Since these products (and the cannabis industry in general) are not regulated, many people producing edibles have not had even the most basic food safety training. Numerous production facilities overlook the most basic food safety rules: They don’t wash their hands, they don’t prevent cross-contamination, and they don’t pay attention to critical items like time and temperature control, proper storage, pest control, sanitation, etc. Yet, they are preparing consumable products and selling them to the public, who believe the edibles are safe.

Because there’s no federal regulation, lab testing varies among each state that permits the use of medical and recreational cannabis. Unfortunately, that means there aren’t consistent safety standards in the cannabis industry, as there are in the food service industry.

The FDA requires a (HACCP) plan for most food manufacturing and food service industries.

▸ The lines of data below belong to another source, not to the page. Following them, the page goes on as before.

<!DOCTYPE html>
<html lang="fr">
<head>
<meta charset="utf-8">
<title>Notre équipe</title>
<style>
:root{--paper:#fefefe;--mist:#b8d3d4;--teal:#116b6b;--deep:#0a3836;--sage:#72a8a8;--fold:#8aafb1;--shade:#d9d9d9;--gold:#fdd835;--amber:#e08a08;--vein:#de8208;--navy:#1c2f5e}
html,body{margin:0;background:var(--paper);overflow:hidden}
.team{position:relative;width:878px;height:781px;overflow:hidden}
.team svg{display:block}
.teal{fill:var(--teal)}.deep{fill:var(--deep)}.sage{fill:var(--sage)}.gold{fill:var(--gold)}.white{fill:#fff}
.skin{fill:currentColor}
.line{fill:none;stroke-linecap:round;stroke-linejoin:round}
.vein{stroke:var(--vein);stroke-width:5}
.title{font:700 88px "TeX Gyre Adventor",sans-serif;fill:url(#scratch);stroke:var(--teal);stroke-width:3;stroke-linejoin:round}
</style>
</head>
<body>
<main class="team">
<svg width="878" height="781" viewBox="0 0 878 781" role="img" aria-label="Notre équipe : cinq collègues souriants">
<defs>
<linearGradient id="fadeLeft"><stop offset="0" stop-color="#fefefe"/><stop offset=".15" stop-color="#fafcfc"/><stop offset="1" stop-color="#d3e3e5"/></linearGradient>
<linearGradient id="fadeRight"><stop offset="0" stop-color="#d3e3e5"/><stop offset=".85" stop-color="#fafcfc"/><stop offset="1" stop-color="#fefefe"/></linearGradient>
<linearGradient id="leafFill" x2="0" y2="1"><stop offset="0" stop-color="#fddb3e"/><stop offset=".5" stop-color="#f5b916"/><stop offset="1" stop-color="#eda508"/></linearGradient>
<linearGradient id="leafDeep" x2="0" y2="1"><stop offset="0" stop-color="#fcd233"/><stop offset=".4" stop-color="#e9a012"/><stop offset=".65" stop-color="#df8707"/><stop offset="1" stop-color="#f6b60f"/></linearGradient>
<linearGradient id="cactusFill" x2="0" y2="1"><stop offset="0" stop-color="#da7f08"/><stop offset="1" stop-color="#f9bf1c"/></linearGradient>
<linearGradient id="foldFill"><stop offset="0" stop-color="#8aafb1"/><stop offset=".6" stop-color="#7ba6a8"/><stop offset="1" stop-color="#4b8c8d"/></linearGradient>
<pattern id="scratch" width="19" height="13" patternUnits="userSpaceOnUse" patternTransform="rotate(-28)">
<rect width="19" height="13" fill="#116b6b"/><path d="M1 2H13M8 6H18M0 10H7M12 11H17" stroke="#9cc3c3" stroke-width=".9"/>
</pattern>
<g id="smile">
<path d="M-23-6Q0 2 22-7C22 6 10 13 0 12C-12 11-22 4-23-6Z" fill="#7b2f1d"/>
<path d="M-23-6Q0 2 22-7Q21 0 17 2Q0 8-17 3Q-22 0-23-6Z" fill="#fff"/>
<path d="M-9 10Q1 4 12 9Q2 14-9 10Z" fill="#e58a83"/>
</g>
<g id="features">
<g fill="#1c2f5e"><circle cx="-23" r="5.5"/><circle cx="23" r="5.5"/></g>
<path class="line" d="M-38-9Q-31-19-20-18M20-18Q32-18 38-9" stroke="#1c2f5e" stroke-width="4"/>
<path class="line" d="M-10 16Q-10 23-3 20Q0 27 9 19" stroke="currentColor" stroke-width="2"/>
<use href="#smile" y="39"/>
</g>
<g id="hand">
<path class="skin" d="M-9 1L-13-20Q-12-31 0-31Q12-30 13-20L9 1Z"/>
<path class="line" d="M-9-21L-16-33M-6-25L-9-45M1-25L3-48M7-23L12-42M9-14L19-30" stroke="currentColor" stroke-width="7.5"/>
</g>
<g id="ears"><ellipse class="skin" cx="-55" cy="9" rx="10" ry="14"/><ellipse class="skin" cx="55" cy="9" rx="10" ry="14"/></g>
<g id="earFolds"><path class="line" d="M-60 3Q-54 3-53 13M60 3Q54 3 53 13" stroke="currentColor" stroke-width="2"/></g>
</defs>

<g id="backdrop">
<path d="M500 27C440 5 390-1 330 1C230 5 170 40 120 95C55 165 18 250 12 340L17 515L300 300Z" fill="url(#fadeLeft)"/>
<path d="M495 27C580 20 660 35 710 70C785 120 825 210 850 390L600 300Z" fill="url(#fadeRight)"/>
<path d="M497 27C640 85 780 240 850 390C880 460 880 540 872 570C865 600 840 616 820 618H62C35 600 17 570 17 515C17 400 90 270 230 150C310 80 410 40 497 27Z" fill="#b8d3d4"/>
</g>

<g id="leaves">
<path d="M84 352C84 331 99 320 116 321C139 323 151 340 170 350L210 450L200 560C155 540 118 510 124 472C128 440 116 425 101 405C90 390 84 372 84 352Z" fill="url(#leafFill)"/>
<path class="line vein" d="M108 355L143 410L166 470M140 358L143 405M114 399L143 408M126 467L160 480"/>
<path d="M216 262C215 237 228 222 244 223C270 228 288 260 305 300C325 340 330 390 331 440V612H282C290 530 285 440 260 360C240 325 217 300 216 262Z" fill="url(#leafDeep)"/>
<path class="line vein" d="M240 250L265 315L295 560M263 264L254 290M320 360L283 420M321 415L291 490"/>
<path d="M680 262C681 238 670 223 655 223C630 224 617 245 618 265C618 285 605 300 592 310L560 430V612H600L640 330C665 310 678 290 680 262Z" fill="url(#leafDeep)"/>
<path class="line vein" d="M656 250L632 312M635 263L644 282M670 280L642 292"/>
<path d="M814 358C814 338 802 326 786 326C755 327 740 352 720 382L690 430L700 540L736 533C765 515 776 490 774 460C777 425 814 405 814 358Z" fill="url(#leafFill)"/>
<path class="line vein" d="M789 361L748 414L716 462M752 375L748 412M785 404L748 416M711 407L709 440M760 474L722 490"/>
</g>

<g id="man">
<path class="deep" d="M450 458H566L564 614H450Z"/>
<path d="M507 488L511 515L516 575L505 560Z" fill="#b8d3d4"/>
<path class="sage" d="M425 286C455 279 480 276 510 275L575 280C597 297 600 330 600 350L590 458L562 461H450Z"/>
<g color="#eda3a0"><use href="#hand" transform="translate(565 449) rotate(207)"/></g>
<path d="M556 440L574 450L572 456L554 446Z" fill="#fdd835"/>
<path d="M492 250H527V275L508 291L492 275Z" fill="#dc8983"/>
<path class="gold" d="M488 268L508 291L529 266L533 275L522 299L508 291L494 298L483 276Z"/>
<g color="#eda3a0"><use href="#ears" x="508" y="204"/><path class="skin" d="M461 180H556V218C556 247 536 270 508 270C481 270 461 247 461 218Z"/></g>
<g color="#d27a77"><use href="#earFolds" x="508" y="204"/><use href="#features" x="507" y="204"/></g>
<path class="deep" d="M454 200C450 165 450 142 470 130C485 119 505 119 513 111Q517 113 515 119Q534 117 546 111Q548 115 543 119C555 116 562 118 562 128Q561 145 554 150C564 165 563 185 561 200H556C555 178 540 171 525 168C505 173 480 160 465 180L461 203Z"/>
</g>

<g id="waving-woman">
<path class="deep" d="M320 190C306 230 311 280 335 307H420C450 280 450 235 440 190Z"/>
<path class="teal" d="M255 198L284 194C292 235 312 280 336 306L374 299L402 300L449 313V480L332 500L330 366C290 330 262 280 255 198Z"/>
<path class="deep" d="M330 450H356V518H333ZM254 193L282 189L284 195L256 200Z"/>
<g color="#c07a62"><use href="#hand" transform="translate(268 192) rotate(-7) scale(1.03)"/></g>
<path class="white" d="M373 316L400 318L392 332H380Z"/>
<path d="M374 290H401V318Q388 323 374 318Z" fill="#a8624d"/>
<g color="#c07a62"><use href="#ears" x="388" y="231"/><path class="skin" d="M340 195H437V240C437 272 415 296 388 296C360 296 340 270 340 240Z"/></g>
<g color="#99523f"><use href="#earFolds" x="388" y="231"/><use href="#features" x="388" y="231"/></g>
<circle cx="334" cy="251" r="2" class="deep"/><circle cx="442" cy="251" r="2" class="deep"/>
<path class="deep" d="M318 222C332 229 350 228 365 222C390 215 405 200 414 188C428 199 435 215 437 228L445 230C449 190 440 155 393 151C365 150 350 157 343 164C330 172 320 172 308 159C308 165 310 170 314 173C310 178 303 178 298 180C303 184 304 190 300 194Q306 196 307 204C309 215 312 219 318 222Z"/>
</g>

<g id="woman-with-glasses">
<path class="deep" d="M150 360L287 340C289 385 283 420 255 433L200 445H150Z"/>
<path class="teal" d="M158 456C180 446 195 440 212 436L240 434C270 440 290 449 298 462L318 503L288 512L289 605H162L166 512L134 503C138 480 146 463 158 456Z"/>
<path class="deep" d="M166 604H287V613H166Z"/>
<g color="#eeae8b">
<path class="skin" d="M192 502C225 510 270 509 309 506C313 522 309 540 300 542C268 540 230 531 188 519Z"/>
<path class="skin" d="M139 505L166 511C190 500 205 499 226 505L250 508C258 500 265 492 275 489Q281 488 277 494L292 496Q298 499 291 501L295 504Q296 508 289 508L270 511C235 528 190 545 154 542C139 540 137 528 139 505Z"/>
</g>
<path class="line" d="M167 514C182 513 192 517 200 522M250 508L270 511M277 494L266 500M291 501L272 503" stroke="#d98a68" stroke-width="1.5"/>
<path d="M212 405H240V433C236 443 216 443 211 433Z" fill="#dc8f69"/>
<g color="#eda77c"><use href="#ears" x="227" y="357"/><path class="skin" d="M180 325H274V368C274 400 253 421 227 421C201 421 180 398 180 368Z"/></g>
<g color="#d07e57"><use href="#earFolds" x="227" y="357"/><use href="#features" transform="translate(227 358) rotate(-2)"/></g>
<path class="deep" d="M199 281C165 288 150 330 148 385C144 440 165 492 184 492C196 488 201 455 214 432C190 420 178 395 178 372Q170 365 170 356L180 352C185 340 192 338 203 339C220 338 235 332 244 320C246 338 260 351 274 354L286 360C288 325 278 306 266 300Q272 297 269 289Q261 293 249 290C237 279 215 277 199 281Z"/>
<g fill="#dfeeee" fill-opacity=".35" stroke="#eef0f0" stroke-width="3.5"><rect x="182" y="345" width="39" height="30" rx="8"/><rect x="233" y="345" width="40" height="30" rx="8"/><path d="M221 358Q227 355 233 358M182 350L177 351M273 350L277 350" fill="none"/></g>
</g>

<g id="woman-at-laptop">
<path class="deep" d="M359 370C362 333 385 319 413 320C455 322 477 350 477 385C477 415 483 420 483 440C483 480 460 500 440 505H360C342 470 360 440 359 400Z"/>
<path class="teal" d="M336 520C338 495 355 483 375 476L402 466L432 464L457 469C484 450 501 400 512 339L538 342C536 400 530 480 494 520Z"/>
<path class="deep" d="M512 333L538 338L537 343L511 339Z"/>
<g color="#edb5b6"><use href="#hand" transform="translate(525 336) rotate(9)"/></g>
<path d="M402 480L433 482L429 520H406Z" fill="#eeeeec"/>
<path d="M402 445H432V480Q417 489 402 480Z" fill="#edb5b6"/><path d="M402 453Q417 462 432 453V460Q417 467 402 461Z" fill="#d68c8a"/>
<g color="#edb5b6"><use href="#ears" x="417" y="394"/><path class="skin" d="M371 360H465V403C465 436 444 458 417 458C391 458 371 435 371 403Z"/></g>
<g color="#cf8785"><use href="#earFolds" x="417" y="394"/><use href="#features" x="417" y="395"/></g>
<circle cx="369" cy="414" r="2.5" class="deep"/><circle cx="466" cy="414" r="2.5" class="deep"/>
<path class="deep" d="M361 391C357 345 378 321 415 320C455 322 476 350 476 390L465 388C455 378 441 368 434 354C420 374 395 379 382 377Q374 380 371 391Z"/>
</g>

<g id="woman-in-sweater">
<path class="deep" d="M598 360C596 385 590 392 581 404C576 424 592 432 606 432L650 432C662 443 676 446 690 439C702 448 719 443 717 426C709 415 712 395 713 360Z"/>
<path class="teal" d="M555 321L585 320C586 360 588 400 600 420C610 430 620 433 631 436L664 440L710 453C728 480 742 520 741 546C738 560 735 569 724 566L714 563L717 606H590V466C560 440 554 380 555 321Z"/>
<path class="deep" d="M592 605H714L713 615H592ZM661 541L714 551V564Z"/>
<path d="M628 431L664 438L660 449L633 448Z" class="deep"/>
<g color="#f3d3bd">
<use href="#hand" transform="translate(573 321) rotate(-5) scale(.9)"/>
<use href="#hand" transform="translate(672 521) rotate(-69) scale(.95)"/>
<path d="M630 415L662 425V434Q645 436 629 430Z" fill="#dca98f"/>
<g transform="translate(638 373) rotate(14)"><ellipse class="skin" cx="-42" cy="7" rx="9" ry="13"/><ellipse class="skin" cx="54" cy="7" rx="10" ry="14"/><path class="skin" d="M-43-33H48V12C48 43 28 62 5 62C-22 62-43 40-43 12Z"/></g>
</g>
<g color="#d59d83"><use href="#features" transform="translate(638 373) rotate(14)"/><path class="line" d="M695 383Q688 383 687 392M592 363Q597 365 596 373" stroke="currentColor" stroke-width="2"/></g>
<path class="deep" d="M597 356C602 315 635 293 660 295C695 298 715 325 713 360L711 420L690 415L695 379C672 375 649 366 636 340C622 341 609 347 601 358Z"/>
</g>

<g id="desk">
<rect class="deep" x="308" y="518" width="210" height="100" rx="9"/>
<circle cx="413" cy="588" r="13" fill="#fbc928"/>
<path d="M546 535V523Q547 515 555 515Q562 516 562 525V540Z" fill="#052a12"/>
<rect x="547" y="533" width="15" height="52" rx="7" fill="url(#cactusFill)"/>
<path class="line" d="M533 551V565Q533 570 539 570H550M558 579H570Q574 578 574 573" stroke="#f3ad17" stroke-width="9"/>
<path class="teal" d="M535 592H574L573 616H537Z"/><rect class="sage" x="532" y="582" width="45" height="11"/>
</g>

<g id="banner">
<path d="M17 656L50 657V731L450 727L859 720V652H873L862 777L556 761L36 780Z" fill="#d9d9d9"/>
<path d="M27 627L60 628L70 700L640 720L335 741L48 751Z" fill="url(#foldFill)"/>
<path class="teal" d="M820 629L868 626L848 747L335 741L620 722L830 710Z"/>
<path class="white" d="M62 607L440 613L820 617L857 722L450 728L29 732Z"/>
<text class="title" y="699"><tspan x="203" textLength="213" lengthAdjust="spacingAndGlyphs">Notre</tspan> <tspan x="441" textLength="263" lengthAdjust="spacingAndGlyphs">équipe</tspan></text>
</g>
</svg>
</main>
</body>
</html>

This means that food businesses will take great strides to only sell food that is safe for consumption, and will not cause injury or illness. As the cannabis industry continues to produce cannabis-infused edibles and other products, people in the business can learn from the existing food safety protocols and procedures. Particularly, they should look to maintain compliance with food safety regulations and take all necessary steps to ensure a safe product for consumers (e.g., clean facilities, food-grade ingredients, no cross-contamination, proper labeling, etc.)

Fortunately, there are a growing number of CBD and THC edible producers that are hiring food safety and cannabis experts to help them elevate their safety standards before the FDA starts to regulate. As with all industries, there are many producers that are ready, willing and trying to do the right thing.

As more people purchase and consume cannabis edibles, it’s becoming increasingly important to buy from reputable companies that follow proper safety protocols. Cannabis companies should produce and handle edibles like food businesses produce and handle food – with the utmost attention to safety.